As of this writing, something interesting is going on with Google Trends: the top listed trend is for “Good Morning America,” but the results are all over the place, and days old. Could the Worldwide Google Trend now really be for news that happened one day ago, and beyond? And what about Fran Drescher?
Without absolute evidence, this blogger will engage in a thought experiment. Let’s say that Google Trends indeed “Reflects what keywords people are searching for on a daily basis.” But, from daily use experience with Google Trends, it looks like what used to be a real-time sensitive device, has been dialed back a bit in some way.
I assert this, because in the recent past, Google Trends has been a great barometer of what’s “hot” now. But for much of the last two months, it’s reliability has been questionable, at best. But before I continue, what’s the deal with actress Fran Drescher?
Well, Fran Drescher got a divorce from Peter Marc Jacobson, the executive producer of her new show called Happily Divorced. The show itself recounts their time together in a fictionalized way, leading up to the time he tells her, on the show, as in real life, that he’s Gay.
On Good Morning America on Tuesday, Fran Drescher said that the two remain good friends, and have even found men for each other.
All well and good, but that doesn’t explain why Good Morning America and for a time today, Fran Drescher, have been top trends on Google, with “Good Morning America” leading the pack as of mid-day in the East?
Indeed, “Good Morning America” isn’t even today’s most – read story over at Huffington Post, which claims the lead post on Google Trends for the key word “Good Morning America.”
The only explanation for this development I can come up with is that Google Trends has been dialed back so that, unless the topic reaches a “volcanic” level of search, the system tends to reflect recent past, rather than current trends.
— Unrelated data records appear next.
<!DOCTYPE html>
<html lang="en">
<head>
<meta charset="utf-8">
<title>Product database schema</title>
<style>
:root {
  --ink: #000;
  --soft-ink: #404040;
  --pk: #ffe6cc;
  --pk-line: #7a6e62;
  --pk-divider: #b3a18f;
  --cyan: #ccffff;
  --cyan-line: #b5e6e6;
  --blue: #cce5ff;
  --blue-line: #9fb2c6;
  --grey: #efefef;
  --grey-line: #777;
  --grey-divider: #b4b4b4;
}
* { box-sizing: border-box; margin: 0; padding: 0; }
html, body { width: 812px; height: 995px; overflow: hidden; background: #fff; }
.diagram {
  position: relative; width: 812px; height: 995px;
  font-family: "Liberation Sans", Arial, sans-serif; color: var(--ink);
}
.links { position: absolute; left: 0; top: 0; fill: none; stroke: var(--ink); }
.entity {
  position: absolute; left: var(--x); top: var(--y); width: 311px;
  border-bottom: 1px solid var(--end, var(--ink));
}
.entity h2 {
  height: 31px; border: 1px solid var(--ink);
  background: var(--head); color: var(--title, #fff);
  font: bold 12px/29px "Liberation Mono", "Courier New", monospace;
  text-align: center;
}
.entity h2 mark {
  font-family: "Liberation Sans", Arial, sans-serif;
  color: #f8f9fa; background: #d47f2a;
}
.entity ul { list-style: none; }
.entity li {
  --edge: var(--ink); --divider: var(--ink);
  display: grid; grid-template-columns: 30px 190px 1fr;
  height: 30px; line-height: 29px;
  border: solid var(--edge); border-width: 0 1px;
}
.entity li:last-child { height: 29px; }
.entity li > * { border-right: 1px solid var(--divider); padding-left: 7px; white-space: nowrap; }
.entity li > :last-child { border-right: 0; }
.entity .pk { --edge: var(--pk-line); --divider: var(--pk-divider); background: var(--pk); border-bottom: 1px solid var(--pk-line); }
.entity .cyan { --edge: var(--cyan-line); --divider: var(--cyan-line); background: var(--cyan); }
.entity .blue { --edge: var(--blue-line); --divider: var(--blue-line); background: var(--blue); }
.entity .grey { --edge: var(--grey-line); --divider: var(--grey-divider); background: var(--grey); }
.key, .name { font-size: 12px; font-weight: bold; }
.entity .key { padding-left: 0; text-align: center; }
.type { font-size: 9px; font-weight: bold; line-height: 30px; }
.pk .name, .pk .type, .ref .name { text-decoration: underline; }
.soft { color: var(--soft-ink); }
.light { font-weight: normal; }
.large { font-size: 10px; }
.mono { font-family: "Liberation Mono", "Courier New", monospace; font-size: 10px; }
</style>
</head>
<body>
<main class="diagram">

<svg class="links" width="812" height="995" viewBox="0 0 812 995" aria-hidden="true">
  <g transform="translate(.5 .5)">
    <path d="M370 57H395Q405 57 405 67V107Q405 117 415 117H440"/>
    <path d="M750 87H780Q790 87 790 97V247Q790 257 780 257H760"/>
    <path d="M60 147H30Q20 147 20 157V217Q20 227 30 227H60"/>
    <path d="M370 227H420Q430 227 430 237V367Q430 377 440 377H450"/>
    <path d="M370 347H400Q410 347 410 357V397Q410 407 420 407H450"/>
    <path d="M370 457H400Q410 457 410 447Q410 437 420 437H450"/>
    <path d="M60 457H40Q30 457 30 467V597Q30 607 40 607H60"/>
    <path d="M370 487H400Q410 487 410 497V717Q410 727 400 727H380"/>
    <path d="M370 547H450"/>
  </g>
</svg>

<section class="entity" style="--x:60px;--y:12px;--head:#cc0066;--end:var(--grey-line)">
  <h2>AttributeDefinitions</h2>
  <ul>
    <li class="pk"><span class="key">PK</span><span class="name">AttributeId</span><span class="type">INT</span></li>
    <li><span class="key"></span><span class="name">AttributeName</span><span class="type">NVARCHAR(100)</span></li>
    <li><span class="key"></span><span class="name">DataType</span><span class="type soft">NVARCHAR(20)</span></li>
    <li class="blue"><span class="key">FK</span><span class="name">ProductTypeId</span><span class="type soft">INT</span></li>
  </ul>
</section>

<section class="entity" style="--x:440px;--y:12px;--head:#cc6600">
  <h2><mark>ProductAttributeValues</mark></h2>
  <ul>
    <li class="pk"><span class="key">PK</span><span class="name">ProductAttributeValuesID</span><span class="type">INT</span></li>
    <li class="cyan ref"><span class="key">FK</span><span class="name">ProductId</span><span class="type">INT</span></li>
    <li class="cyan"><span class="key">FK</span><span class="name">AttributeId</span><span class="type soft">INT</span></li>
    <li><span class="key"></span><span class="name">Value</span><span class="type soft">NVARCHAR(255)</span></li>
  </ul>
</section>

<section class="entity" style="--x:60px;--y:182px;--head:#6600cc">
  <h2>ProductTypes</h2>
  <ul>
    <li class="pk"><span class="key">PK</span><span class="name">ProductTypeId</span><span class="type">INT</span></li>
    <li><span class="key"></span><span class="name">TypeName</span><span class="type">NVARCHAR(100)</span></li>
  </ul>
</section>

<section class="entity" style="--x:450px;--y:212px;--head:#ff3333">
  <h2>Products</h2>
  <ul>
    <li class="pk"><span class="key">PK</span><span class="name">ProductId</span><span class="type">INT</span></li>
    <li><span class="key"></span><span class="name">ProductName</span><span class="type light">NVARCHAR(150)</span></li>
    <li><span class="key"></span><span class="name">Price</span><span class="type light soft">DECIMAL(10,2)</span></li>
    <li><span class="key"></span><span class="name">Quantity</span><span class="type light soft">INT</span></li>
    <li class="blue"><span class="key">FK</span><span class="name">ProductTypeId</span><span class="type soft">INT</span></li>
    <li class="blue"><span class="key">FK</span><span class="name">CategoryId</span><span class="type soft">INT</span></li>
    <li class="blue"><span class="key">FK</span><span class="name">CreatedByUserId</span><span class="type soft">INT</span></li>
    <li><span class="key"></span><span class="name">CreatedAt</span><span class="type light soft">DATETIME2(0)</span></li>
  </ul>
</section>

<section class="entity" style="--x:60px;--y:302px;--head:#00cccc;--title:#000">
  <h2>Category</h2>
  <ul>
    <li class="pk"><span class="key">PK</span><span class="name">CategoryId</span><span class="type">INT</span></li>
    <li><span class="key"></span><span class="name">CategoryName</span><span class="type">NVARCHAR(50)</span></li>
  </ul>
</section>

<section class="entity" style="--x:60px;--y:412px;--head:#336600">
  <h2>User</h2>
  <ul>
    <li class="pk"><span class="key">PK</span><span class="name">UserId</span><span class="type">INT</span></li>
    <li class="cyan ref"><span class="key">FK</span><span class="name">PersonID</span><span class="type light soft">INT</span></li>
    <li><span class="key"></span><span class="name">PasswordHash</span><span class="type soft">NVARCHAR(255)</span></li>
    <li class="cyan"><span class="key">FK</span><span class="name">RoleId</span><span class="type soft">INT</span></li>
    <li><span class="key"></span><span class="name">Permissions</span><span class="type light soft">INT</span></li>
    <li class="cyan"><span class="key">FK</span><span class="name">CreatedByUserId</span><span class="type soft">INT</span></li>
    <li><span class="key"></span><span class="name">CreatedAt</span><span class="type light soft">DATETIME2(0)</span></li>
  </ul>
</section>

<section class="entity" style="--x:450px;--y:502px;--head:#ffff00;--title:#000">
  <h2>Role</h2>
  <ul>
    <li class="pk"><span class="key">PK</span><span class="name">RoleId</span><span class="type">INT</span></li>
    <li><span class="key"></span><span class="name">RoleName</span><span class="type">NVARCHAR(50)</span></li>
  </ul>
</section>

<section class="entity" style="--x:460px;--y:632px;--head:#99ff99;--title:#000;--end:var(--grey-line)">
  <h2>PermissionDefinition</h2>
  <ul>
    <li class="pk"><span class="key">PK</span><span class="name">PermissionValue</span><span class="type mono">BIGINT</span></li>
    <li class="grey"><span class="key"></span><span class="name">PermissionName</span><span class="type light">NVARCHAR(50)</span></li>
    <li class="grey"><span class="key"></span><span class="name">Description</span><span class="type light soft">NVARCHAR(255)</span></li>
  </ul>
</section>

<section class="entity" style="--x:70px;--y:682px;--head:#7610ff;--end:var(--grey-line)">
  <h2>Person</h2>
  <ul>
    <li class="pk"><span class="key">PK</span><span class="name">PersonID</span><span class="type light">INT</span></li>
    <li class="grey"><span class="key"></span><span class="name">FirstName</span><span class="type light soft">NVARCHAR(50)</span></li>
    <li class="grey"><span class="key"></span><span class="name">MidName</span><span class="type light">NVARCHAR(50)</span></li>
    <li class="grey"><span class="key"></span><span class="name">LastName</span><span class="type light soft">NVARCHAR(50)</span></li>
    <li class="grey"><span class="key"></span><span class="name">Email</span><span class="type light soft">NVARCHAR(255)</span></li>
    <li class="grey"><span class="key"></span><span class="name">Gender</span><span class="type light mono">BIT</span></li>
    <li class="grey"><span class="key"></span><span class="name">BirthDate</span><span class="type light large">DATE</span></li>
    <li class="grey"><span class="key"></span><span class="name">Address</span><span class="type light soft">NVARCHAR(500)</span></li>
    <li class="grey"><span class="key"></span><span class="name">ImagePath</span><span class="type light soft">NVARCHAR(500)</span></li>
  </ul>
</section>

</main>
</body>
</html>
It’s a way, I think, of throwing off bloggers, and helps big media brands set the tone for their topics of the day. Is it right to do? No, not at all. It’s wrong.
The perfect system should show us what the true search terms are, at any moment, even if they have the word “sex” in them.
That points to a time, early in Google Trends history, when the top search terms were related to sex all the time. That is, until Google engineers figured out a way to eliminate sex from gumming up news-related search objectives.
The Wild West
Right now, with Google essentially gaming search because of fears that others will game search, coupled with their desire to help large media brands, and not small bloggers, Google Trends can’t be said to be a reliable tool if the reading for a search term is below the “volcanic” level. Once a term is at the level, Google Trends works as it should.
So, if you’re about to blog something regarding Fran Drescher, based on Google Trends think twice – it’s old news. The alternative? Well, check the front page of two of the largest news aggregators in the business: The Huffington Post and The Drudge Report.